Collected data:

- Opening Delimiter -

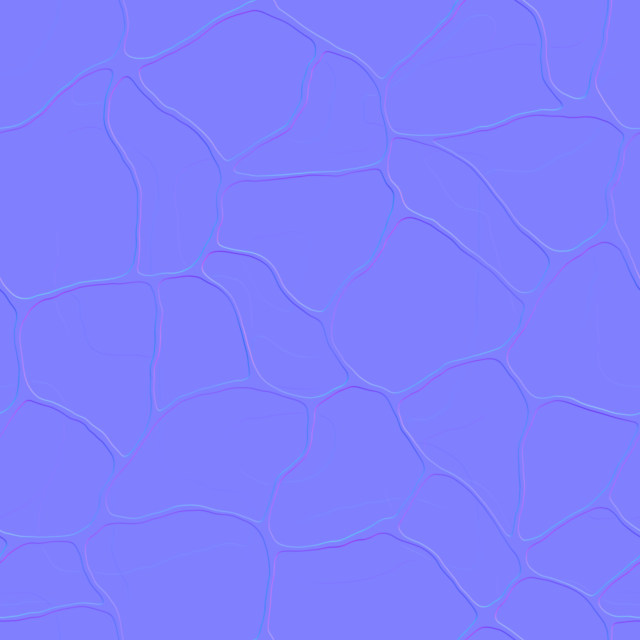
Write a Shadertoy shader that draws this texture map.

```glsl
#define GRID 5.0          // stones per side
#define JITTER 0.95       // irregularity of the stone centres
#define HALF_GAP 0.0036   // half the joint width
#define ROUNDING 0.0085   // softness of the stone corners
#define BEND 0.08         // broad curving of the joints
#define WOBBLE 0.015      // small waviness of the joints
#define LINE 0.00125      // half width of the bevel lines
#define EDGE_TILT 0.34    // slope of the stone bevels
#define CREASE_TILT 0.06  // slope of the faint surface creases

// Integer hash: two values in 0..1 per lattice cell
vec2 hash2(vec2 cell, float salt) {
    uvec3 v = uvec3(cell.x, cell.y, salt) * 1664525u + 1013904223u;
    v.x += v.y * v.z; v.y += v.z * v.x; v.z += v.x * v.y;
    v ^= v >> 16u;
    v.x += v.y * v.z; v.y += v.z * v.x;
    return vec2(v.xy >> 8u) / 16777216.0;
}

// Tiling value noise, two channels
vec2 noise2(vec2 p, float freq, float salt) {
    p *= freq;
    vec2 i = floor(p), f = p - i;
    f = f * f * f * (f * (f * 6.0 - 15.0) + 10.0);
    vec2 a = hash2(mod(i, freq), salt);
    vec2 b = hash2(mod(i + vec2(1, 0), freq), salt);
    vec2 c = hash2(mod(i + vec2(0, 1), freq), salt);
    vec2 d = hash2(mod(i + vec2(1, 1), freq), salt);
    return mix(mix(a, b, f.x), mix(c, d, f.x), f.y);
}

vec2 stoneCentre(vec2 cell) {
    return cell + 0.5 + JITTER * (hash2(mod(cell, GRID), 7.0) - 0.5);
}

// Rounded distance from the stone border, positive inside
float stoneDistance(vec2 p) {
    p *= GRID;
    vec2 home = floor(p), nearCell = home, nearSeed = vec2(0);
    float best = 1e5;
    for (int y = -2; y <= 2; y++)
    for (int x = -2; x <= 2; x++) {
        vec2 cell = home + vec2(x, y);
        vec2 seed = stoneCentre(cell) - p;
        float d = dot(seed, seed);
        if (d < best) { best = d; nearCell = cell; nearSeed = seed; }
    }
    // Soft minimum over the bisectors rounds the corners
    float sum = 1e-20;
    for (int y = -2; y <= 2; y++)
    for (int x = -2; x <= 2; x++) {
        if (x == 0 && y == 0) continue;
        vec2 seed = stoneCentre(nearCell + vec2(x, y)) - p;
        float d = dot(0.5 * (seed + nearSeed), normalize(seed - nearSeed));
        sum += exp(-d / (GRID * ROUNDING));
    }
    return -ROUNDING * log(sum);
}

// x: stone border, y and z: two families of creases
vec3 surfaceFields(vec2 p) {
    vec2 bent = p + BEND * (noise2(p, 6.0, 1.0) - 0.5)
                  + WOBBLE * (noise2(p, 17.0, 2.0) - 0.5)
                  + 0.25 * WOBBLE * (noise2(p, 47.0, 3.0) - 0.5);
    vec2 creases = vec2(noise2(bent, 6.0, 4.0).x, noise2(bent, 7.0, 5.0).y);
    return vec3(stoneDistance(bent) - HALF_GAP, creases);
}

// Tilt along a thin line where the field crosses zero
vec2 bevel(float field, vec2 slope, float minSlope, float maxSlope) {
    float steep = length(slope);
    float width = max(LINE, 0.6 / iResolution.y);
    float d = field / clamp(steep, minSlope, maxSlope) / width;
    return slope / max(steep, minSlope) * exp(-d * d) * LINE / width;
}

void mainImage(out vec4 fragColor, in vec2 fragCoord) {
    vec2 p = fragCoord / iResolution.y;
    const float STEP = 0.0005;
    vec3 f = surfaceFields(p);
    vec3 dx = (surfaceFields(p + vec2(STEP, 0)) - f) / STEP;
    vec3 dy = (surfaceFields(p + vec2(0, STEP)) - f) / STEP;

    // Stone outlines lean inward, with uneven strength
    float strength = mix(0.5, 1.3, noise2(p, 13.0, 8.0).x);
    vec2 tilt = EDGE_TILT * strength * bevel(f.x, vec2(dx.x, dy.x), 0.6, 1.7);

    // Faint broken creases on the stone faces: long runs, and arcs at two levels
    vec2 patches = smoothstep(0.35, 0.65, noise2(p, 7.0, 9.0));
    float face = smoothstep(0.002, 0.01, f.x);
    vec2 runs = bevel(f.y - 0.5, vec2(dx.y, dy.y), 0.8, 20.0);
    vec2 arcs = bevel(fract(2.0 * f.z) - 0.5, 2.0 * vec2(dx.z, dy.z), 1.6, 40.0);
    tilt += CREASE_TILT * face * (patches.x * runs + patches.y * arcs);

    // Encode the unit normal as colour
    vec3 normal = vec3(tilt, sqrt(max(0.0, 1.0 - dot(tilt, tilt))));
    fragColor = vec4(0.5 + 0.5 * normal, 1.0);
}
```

- Closing Delimiter -

_DESCRIPTION OF THE TASK_.
Where does "ROUNDING" appear in the records above? Copy every line that has it.

_ANSWER TO THIS EXERCISE_.
#define ROUNDING 0.0085   // softness of the stone corners
        sum += exp(-d / (GRID * ROUNDING));
    return -ROUNDING * log(sum);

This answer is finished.